Khalil Cumberbatch, with the advocacy group New Yorkers United for Justice, said the changes will go a long way toward restoring fairness to a system that treats low-income residents and people of color more harshly than wealthy or white New Yorkers.
"We are excited to see these reforms go into place," Cumberbatch said.
Cumberbatch said under current laws, those who can afford to post bail get to go home. Those who can't are jailed, sometimes for months or even years, before their case is heard in court. Often, when they do finally appear before a judge, they aren't told what evidence the prosecutor has against them until their trial begins.
Cumberbatch, himself a former inmate, said prosecutors have long used those rules to pressure defendants to agree to plead guilty to a lesser crime.

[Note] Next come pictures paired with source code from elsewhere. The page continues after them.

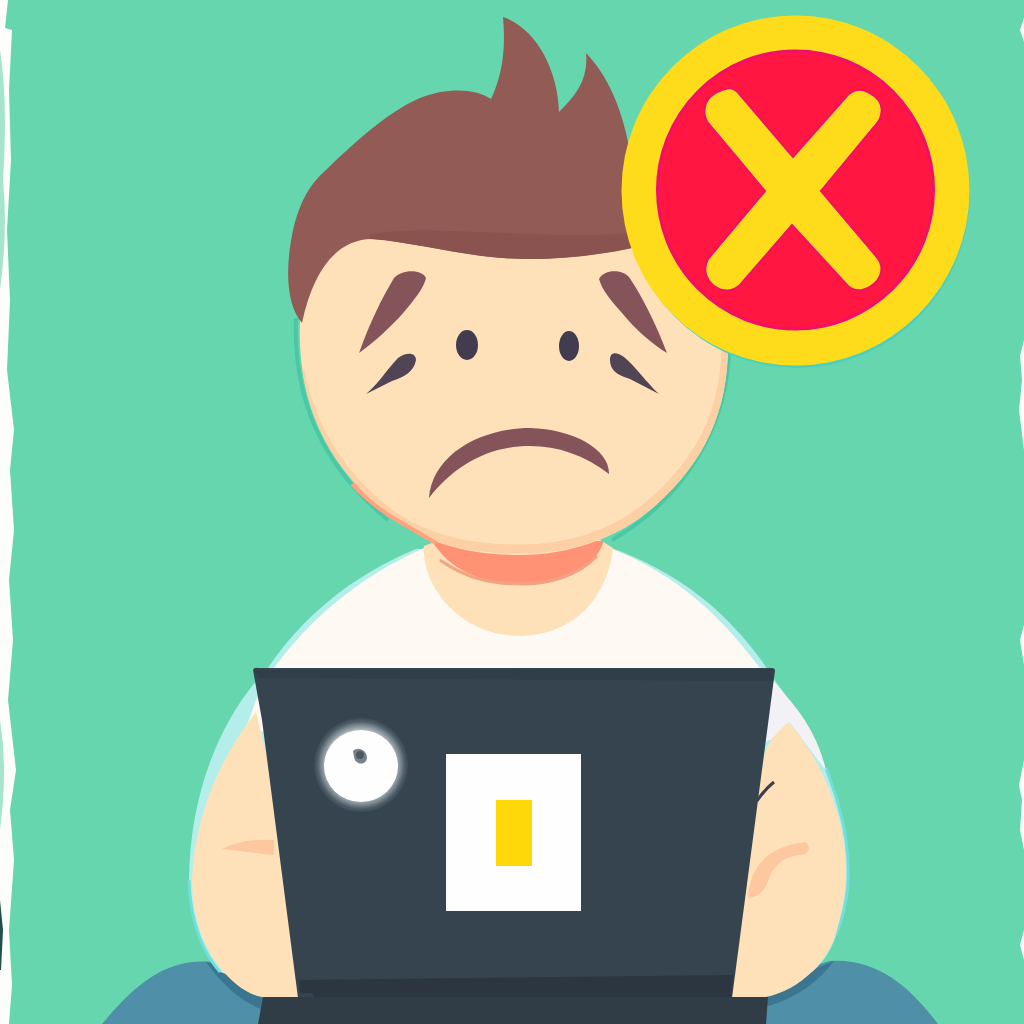
<!DOCTYPE html>
<html lang="en">
<head>
<meta charset="utf-8">
<title>Sad laptop user with error badge</title>
<style>
:root {
  --mint: #66d6ae;
  --paper: #fdfefc;
  --skin: #fee1b9;
  --skin-edge: #fdcfa5;
  --crease: #fdc79f;
  --neck-shade: #ff9175;
  --hair: #935b55;
  --hair-shade: #8a5350;
  --brow: #85545a;
  --ink: #433c50;
  --shirt: #fef9f2;
  --rim: #b4eeea;
  --rim-cyan: #72e0d8;
  --laptop: #35444f;
  --laptop-dark: #2b3640;
  --jeans: #4f8fa8;
  --jeans-dark: #3c7590;
  --yellow: #fedc1c;
  --red: #ff1641;
  --magenta: #f0106c;
}
html, body { margin: 0; height: 100%; overflow: hidden; background: var(--mint); }
svg { display: block; width: 1024px; height: 1024px; }
</style>
</head>
<body>
<svg viewBox="0 0 1024 1024" role="img" aria-label="Sad man behind a laptop with a red error badge">
  <defs>
    <radialGradient id="lens-halo">
      <stop offset=".76" stop-color="#a9b3b8"/>
      <stop offset=".86" stop-color="#74818a"/>
      <stop offset=".93" stop-color="#4d5c66"/>
      <stop offset="1" stop-color="#3c4b56"/>
    </radialGradient>
    <path id="head-shape" d="M300 320C296 420 342 478 392 518C430 546 475 555 520 555C572 555 622 536 656 505C704 462 728 412 728 345L690 200L420 190L330 240Z"/>
    <clipPath id="head-clip"><use href="#head-shape"/></clipPath>
  </defs>

  <rect id="background" width="1024" height="1024" fill="var(--mint)"/>

  <g id="rough-edges" fill="var(--paper)">
    <path d="M0 0H8L5 28L12 30L9 90L11 160L7 230L10 300L7 370L14 430L10 470L14 530L9 580L13 640L8 700L16 770L10 810L14 860L9 930L12 985L9 1024H0Z"/>
    <path d="M1024 18L1020 30L1024 42ZM1024 340L1020 356L1022 380L1019 410L1024 450ZM1024 625L1020 640L1024 665ZM1024 760L1019 785L1022 800L1020 830L1024 850ZM1024 930L1020 945L1024 960Z"/>
    <path d="M0 50Q8 100 3 180Q8 230 0 290ZM0 720Q8 770 0 830Z" fill="#a5e5cd"/>
    <path d="M0 900L3 930L1 970H0Z" fill="#20504a"/>
  </g>

  <g id="legs">
    <path d="M102 1024C135 985 165 958 212 962L300 990H730L830 961C880 958 912 990 938 1024Z" fill="var(--jeans)"/>
    <path d="M206 962C226 990 246 1004 264 1010L300 1000L240 970ZM834 961C815 985 795 998 768 1006L740 996L800 975Z" fill="var(--jeans-dark)"/>
  </g>

  <g id="body">
    <path d="M416 549C350 576 300 620 268 668C222 715 190 790 189 880C192 925 205 955 220 972L300 998H730C790 996 825 972 836 935C850 900 850 870 846 840C838 790 812 730 776 682C740 625 690 575 606 546Z" fill="var(--rim)"/>
    <path d="M189 880C190 925 205 955 220 972M836 935C850 900 850 870 846 840C842 812 834 790 826 768" fill="none" stroke="var(--rim-cyan)" stroke-width="3"/>
    <path d="M424 548C356 578 308 622 274 668L256 700L246 728L300 740H770L790 722L824 768C812 735 798 708 776 684L760 668C722 618 680 576 612 549Z" fill="var(--shirt)"/>
    <path d="M774 684L764 744L790 722L826 770C818 736 800 708 774 684Z" fill="#f2f1f6"/>
    <path d="M256 712C218 760 194 820 192 880C192 930 212 964 236 984C246 992 256 997 268 998H298L290 850Z" fill="var(--skin)"/>
    <path d="M789 722C776 732 768 742 764 756L728 997H766C800 990 832 960 839 922C848 890 847 862 843 836C834 790 814 752 789 722Z" fill="var(--skin)"/>
    <path d="M222 849Q245 838 274 840V855Q248 852 222 849ZM748 898C750 862 772 846 806 842Q812 848 806 854C786 856 776 862 770 876C766 888 762 896 748 898Z" fill="var(--crease)"/>
    <path d="M757 801Q764 790 774 782" fill="none" stroke="var(--ink)" stroke-width="3"/>
    <path d="M424 546C421 582 456 636 520 636C580 634 608 592 613 548L600 540H440Z" fill="var(--skin)"/>
    <path d="M432 541C452 574 488 584 522 584C562 583 594 570 604 541Z" fill="var(--neck-shade)"/>
    <path d="M440 560C468 580 495 584 522 584S578 576 597 556" fill="none" stroke="#f3a383" stroke-width="3"/>
  </g>

  <g id="head">
    <path d="M296 318C292 420 340 480 388 520M612 540C690 495 729 420 729 345" fill="none" stroke="#4cc7a5" stroke-width="4"/>
    <use href="#head-shape" fill="var(--skin)"/>
    <path d="M300 370C312 436 350 485 392 515C430 542 475 549 520 549C572 549 616 534 654 501C704 456 724 410 726 350" fill="none" stroke="var(--skin-edge)" stroke-width="9" clip-path="url(#head-clip)"/>
    <path d="M352 484Q372 506 400 522L436 543" fill="none" stroke="#ffa37f" stroke-width="4"/>
    <path id="hair" d="M302 323C284 302 286 260 294 226C301 200 310 184 326 170C362 135 392 110 420 98C446 88 474 88 491 99C502 76 506 50 503 17C536 28 558 70 559 112C580 92 588 76 586 53C612 80 626 120 632 165L650 244C610 254 570 259 530 259C470 259 420 243 374 239C340 238 314 266 302 323Z" fill="var(--hair)"/>
    <path d="M370 234C430 224 530 240 634 233L640 246C600 255 560 259 530 259C470 259 424 243 370 239Z" fill="var(--hair-shade)"/>
    <g id="eyebrows" fill="var(--brow)">
      <path d="M359 353C370 322 382 298 394 278C402 269 422 269 426 278C424 288 414 300 404 312C390 328 374 342 359 353Z"/>
      <path d="M667 353C656 324 642 296 629 277C622 269 604 269 599 279C602 290 612 302 622 313C636 330 652 344 667 353Z"/>
    </g>
    <g id="eyes" fill="var(--ink)">
      <ellipse cx="467" cy="345" rx="11" ry="15"/>
      <ellipse cx="569" cy="346" rx="10" ry="15"/>
    </g>
    <g id="eye-creases" fill="#514555">
      <path d="M366 394C380 382 388 368 398 358C406 352 416 352 416 360C414 372 404 377 392 381Z"/>
      <path d="M659 394C646 382 636 367 624 357C617 352 610 351 610 360C610 371 618 375 630 379Z"/>
    </g>
    <path id="mouth" d="M429 498C432 455 480 428 530 428C574 429 610 450 609 474C584 455 558 446 530 446C488 446 454 466 429 498Z" fill="var(--brow)"/>
  </g>

  <g id="laptop">
    <path d="M298 990H314V1000H298ZM712 996Q718 990 728 991V999H712Z" fill="#4c93c4"/>
    <path d="M253 670Q254 667 258 668H772Q775 668 775 671L773 686L732 998H298L262 720Z" fill="var(--laptop)"/>
    <path d="M254 670L773 669V681L258 678Z" fill="#303e49"/>
    <path d="M299 980L733 975L731 998H315L312 993H300Z" fill="var(--laptop-dark)"/>
    <path d="M263 997H768L766 1024H258Z" fill="#303d47"/>
    <g id="webcam">
      <circle cx="361" cy="765" r="47" fill="url(#lens-halo)"/>
      <ellipse cx="361" cy="766" rx="37" ry="36" fill="#fefefe"/>
      <path d="M353 751C358 746 367 750 367 758C366 766 355 765 354 757Z" fill="#78838a"/>
      <circle cx="360" cy="755" r="4" fill="#4c5860"/>
    </g>
    <g id="lid-sticker">
      <rect x="446" y="754" width="135" height="157" fill="#fefefe"/>
      <rect x="496" y="800" width="36" height="66" fill="#ffd80a"/>
    </g>
  </g>

  <g id="error-badge">
    <ellipse cx="797" cy="193" rx="173" ry="175" fill="#4bd0c0"/>
    <ellipse cx="795.5" cy="190.500" rx="174" ry="175" fill="var(--yellow)"/>
    <ellipse cx="795.5" cy="190" rx="138" ry="139" fill="var(--red)" stroke="var(--magenta)" stroke-width="3"/>
    <path id="cross" d="M706 103C710 94 722 89 730 88Q736 89 740 95L793 157L846 97C852 90 860 88 868 92C878 97 884 104 881 115Q880 121 874 127L821 191L876 256C884 265 882 274 877 281C868 291 856 293 848 286L792 225L740 285C733 292 722 292 714 286C705 279 703 268 708 259L765 191L708 123Q702 114 706 103Z" fill="var(--yellow)" stroke="var(--magenta)" stroke-width="2"/>
  </g>
</svg>
</body>
</html>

"Most people will say to themselves, 'I'm going to take the plea because I don't know what they have against me,' " Cumberbatch said. "That's a very powerful leverage."
But in recent weeks, prosecutors and law enforcement groups, including the New York State Sheriffs Association and the group for the state's district attorneys, say they are worried that they don't have the staff and technology needed to carry out the new laws.
Orange County District Attorney David Hoovler, the head of the District Attorneys Association of the State of New York, last month laid out some of the obstacles he faces in implementing the changes.
"In my county, we have almost 40 different law enforcement agencies, they all have different computer systems," said Hoovler. "There's no central link to the district attorney's office. We have courts that meet once a month."
Hoovler said it will cost an estimated $100 million for district attorneys statewide to hire more staff and replace antiquated software.
Gov. Andrew Cuomo, who signed the changes into law, has already said he does not favor giving the district attorneys more money, and he said they can find the funds through other sources of state aid already allocated to counties.
Cumberbatch said that in the long run, the criminal justice system will save money. He said it's expensive to house and feed inmates, who now will not be detained for long periods because they could not meet a bail payment. And he said other states, including New Jersey and Texas, have enacted similar reforms with no major problems.
With just over three weeks before the new laws take effect, it's unlikely that there will be any changes made. The Democratic leaders of the State Legislature, who back the new laws, said they need to be given a chance to work.
Assembly Speaker Carl Heastie spoke after a planning meeting with his members earlier this week.
"Doing the criminal justice reform was trying to reform a racist and classist system," Heastie said.
There are currently no plans for a special session before the 2020 session begins Jan. 8, after the criminal justice law changes are due to take effect.